Most of the central Lakeland peaks provide good viewpoints but not necessarily good phewpoints, because the views on the way up are not so different to the new view from the top. On the standard route up Skiddaw from Keswick the best view (towards Derwent Water) can always be seen and the new view revealed at the top is of the relatively dull hills north of Skiddaw. On the other hand, the view from Skiddaw having arrived from the north is a surprise (at least, to virgin Lake District walkers!) because of the contrast between the rounded hills of the Caldbeck Fells, with no lakes, and the shapely peaks of volcanic rock encircling Derwent Water south. So, I nominate the walk up Broad End – a long toil over grass, heather and bilberry and then over the stony plateau – to the south top of Skiddaw to reveal the view over Derwent Water as providing the best phewpoint in the Lake District.

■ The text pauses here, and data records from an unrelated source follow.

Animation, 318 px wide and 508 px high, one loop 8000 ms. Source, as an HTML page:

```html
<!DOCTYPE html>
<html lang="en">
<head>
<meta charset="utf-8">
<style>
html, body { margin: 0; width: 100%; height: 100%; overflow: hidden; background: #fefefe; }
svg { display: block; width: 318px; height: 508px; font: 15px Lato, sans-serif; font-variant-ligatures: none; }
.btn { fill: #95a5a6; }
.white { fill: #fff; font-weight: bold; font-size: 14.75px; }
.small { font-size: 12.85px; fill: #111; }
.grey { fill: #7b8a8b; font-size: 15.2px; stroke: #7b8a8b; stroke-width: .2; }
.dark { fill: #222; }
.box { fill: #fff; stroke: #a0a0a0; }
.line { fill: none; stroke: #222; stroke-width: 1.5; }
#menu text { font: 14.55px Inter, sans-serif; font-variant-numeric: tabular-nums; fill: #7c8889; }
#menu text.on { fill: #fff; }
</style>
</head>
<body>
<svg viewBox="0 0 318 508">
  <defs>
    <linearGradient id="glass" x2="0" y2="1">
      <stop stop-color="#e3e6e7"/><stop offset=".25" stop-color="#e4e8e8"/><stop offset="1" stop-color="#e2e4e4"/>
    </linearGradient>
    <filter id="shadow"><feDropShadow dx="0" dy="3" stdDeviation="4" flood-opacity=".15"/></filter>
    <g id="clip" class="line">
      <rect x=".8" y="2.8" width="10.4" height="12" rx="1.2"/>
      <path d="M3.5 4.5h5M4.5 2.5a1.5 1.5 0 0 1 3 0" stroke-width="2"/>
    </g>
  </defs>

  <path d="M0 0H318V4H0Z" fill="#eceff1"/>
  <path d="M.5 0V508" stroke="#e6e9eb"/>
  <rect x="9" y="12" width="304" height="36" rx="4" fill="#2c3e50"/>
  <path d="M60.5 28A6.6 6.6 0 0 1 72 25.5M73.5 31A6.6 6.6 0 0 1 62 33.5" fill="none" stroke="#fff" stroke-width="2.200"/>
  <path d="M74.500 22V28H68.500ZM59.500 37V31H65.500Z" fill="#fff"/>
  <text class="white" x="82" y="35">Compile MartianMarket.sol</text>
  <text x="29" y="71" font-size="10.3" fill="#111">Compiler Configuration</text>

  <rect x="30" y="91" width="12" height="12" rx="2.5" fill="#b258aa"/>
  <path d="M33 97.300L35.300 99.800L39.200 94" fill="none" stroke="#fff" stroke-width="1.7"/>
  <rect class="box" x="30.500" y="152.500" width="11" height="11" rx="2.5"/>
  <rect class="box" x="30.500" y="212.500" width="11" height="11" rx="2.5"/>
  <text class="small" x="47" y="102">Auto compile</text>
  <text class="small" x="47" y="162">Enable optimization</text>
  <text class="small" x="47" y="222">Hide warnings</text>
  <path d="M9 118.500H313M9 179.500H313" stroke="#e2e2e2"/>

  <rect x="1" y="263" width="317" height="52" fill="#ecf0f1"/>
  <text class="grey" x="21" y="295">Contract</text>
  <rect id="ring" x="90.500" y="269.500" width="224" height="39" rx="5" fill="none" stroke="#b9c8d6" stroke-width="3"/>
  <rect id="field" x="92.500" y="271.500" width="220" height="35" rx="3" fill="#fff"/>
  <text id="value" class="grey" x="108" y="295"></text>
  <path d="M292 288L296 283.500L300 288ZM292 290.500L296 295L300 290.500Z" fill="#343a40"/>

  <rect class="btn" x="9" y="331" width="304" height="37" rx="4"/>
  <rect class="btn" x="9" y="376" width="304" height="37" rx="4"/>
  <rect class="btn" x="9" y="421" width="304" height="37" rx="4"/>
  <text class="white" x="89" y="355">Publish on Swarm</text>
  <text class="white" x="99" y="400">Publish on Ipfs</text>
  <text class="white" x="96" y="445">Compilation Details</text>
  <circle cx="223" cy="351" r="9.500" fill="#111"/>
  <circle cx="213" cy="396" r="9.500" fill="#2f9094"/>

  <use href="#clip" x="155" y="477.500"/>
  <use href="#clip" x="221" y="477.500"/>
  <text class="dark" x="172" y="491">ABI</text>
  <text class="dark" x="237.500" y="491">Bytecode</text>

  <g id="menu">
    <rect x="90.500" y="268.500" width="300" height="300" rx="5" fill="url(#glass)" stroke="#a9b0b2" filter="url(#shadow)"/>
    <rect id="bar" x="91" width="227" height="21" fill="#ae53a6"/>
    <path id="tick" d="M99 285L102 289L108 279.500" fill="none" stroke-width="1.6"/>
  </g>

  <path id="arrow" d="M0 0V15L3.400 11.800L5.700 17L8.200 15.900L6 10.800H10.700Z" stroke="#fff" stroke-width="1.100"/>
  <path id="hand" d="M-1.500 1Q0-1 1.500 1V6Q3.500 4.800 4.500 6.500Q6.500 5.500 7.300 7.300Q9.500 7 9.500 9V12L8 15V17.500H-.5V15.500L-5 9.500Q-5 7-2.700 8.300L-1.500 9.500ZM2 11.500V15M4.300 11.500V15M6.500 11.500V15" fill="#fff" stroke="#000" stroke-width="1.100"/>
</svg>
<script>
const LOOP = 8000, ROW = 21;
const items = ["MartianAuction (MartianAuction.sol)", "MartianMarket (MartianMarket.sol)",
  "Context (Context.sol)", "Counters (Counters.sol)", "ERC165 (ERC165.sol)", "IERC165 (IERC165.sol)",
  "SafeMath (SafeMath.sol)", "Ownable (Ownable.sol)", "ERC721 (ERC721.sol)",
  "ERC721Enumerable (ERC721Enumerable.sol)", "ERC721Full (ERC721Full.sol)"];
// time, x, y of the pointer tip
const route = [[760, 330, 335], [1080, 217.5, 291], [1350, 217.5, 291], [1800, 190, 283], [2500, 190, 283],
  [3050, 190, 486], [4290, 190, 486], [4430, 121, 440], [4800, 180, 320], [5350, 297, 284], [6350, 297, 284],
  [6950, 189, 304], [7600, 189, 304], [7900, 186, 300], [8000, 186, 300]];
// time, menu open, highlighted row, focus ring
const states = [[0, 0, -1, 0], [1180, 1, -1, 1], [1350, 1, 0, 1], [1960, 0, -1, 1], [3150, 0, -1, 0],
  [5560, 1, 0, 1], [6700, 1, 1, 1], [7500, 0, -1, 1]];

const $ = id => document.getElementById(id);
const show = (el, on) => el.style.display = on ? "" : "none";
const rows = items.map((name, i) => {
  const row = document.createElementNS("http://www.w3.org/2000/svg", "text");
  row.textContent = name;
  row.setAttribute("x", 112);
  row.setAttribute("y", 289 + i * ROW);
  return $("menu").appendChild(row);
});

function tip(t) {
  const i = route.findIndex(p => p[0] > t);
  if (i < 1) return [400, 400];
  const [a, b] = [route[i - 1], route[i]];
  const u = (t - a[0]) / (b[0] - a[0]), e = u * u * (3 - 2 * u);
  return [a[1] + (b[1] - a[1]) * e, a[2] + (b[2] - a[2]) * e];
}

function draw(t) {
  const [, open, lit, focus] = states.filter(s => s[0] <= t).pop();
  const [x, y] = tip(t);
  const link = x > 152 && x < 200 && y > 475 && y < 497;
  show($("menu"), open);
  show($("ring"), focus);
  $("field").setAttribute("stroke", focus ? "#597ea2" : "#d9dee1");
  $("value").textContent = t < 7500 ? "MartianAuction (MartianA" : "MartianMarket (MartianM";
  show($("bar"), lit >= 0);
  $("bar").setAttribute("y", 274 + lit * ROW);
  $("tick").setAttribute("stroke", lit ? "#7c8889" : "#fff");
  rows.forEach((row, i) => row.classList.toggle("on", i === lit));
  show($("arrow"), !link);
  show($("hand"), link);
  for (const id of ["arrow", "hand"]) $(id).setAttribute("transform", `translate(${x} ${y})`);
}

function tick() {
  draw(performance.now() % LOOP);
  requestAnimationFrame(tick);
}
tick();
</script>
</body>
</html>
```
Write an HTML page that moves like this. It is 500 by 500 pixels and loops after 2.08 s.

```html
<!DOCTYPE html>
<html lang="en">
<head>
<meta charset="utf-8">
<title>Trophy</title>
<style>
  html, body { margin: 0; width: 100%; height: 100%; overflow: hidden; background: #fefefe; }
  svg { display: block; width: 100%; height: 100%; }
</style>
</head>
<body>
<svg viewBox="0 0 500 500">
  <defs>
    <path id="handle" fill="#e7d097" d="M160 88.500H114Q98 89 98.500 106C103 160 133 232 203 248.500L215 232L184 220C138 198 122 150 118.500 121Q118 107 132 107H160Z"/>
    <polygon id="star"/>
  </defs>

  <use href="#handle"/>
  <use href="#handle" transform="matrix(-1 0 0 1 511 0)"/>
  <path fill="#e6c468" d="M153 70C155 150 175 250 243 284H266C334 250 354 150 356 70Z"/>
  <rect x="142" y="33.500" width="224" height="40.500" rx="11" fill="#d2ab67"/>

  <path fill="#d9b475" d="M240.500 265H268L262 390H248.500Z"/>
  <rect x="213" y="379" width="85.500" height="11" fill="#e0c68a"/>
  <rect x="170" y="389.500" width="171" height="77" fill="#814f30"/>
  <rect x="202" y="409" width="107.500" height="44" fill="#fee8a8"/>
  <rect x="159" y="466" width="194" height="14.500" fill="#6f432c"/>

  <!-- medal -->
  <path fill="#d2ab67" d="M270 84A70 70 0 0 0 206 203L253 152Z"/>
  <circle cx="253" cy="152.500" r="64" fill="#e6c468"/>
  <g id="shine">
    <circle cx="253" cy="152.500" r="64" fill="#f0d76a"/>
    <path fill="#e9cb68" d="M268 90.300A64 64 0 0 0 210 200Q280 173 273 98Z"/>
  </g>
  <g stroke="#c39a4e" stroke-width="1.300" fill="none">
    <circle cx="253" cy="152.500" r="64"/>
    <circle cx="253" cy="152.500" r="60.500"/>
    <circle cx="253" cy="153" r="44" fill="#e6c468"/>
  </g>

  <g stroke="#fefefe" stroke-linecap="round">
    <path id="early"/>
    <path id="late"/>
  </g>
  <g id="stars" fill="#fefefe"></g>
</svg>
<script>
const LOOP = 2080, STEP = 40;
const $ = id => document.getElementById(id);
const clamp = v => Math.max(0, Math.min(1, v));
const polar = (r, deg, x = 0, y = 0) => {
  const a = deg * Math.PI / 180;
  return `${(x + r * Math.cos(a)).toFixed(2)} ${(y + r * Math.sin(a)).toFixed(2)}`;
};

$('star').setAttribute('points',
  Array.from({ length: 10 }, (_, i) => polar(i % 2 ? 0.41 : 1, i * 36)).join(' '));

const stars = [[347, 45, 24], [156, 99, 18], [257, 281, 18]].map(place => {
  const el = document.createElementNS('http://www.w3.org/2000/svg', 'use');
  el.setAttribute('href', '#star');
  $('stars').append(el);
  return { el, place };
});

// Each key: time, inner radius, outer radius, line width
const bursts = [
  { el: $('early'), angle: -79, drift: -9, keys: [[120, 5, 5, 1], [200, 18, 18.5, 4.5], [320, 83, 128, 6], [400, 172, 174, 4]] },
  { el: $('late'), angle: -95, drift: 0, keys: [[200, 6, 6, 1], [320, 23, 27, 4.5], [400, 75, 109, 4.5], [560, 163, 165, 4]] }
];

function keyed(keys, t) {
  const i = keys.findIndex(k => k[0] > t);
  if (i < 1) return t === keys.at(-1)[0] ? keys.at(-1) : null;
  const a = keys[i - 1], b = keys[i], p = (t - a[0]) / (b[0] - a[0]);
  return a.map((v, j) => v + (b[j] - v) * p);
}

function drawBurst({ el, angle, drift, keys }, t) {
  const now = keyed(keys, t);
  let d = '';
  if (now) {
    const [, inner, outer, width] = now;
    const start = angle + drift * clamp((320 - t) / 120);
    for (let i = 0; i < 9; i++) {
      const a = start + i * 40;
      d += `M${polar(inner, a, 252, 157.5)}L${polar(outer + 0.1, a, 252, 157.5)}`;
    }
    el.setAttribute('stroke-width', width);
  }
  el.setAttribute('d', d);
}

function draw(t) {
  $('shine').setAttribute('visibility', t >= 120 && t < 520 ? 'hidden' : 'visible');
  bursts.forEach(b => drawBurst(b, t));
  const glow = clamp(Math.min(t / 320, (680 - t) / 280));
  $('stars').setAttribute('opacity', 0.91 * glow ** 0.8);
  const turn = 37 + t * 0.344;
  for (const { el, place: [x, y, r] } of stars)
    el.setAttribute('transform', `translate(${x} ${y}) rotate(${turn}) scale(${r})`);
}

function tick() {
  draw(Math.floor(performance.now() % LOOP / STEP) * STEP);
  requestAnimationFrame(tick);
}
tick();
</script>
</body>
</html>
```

Eventually (too late) we saw some blue sky
[*] These are the 36 OSVPs, from north to south:
Knott Head, Whinlatter
Castlehead Wood, Keswick
Surprise View, Lodore Wood
Bowness Knott, Ennerdale
Great Shunner Fell
Side Bank Wood, Downholme, Swaledale
Carron Crag, Grizedale Forest
Tom Croft Hill, Garsdale
Scout Scar, Kendal
Long Stile Gate, Oughtershaw
Ruskin’s View, Kirkby Lonsdale
Hoad Hill, Ulverston
Askam, Duddon Estuary
Jubilee Tower, below Clougha Pike
Tithe Barn Hill,
Lund’s Tower, Sutton-in-Craven
Lane Ends, Pilling
Jeffrey Hill, Longridge
Crowshaw House, Stonyhurst
The Atom, Wycoller
Singing Ringing Tree, near Burnley
Billinge Hill, Blackburn
Peel Park, Accrington (n)
Peel Park, Accrington (w)
I may have missed one or two.
Date: July 13th 2018
Start: NY230322, Bassenthwaite green  (Map: OL4)
Route: E – Peter House Farm – SE on Cumbria Way – access land – W, S – Cockup – SW –
White Horse – SE – near north top of Skiddaw – NW – White Horse – W, NW – High Side House, Bassenthwaite
Distance: 9 miles;   Ascent: 670 metres
>    © John Self, Drakkar Press, 2018-
Top photo: The western Howgills from Dillicar
Bottom photo: Blencathra from Great Mell Fell